MM: As Egypt’s minister of environment, what is your take on the 1.5 million feddan reclamation project, which could deplete Egypt’s aquifers?
KF: This is a very important project that is being advanced under a public-private partnership, and we have already done made a lot of investment on the ground, to dig wells and build pumping stations. Big projects, like this one, need very efficient monitoring. This is why environmental issues must be managed through an approached focused on strategic environmental assessment rather than the typical one-shot approach. We have established a team to monitor the project gradually. It is true that there are a lot of opinions about this project. But it will be using the best available technologies to retain water and combat evaporation, such as using rice husks, which contain cellulose, or recycled glass. We will use drip irrigation and choose crops that can withstand higher temperatures and survive on little water, such as pomegranates, olive trees and wheat. Depending on the locations, part of the food produced will be exported and the rest will be consumed locally.
MM: Egypt’s 2030 strategy plans to bridge from the expected 80-percent shortfall in water supply and to increase the annual per capita share of water to 950 cubic meters from its current 663. What project and policies has the government advanced to make this a reality?

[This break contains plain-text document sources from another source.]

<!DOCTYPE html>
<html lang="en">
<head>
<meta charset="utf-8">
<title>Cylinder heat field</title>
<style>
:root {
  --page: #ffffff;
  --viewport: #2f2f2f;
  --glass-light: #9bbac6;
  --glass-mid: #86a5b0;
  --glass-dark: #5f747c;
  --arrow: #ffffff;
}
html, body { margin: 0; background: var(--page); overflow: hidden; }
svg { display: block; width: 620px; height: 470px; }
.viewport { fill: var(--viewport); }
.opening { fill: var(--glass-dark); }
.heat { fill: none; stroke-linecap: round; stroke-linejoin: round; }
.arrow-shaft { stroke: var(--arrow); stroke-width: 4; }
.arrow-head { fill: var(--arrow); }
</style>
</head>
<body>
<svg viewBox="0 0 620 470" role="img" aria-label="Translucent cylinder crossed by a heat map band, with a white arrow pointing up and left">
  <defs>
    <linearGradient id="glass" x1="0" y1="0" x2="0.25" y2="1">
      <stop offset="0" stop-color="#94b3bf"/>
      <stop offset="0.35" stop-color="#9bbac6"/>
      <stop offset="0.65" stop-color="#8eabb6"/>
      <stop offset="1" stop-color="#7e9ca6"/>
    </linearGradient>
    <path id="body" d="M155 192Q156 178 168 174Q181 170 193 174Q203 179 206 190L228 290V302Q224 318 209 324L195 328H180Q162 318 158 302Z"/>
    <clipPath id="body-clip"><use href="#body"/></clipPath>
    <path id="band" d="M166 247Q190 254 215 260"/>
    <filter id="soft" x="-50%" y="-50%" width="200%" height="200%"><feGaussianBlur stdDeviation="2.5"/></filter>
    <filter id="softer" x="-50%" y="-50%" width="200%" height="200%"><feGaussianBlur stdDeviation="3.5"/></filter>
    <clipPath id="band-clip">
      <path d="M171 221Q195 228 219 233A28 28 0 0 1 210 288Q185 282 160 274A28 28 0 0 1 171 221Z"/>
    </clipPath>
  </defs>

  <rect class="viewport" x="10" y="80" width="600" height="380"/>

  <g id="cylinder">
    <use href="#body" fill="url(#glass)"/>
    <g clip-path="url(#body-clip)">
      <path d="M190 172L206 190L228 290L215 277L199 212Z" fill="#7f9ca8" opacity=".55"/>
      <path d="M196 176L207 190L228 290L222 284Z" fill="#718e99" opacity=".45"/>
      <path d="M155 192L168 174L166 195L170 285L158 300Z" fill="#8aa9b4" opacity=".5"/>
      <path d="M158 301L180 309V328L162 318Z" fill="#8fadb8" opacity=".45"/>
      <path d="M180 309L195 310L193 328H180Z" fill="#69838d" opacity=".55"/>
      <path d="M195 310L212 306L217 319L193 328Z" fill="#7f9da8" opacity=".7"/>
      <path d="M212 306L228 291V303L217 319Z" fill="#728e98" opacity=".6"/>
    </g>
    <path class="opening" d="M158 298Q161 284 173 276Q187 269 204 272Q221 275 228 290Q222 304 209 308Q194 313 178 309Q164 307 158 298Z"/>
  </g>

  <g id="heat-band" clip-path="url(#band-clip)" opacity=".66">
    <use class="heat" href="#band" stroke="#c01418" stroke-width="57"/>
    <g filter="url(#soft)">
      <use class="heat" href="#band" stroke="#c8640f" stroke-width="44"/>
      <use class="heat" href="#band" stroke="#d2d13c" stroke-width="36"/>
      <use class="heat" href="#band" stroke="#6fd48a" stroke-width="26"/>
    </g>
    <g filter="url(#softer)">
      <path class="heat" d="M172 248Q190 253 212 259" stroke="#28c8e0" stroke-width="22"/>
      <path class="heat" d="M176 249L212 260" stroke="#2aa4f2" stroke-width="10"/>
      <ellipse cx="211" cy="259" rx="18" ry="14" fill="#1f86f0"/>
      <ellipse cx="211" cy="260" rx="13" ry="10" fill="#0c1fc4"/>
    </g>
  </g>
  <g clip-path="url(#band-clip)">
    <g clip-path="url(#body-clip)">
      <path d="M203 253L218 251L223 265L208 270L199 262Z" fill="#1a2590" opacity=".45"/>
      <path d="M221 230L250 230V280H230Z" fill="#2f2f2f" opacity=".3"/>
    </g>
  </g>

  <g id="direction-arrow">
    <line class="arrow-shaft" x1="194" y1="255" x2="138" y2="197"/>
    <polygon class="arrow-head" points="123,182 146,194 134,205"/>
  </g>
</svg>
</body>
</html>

KF: We will accomplish this by implementing water recycling and reuse measures, in addition to better management. We need to upgrade our wastewater treatment facilities, so that we can reuse the water. In addition, we need to extend our sewage network system, which currently only covers 30 percent of the population. Reuse is an important component of our water strategy, as is better management of water, particularly in irrigation.
MM: Finally, do you see a direct causal link between climate change and the wave of Egyptian migrants leaving the country?
KF: I see a link between poverty and emigration. Poverty is rooted in income distribution, investment, education and vocational training systems and democratic participation. Climate change still plays a minimal part. How soon it will become the main cause of migration depends on the developed world.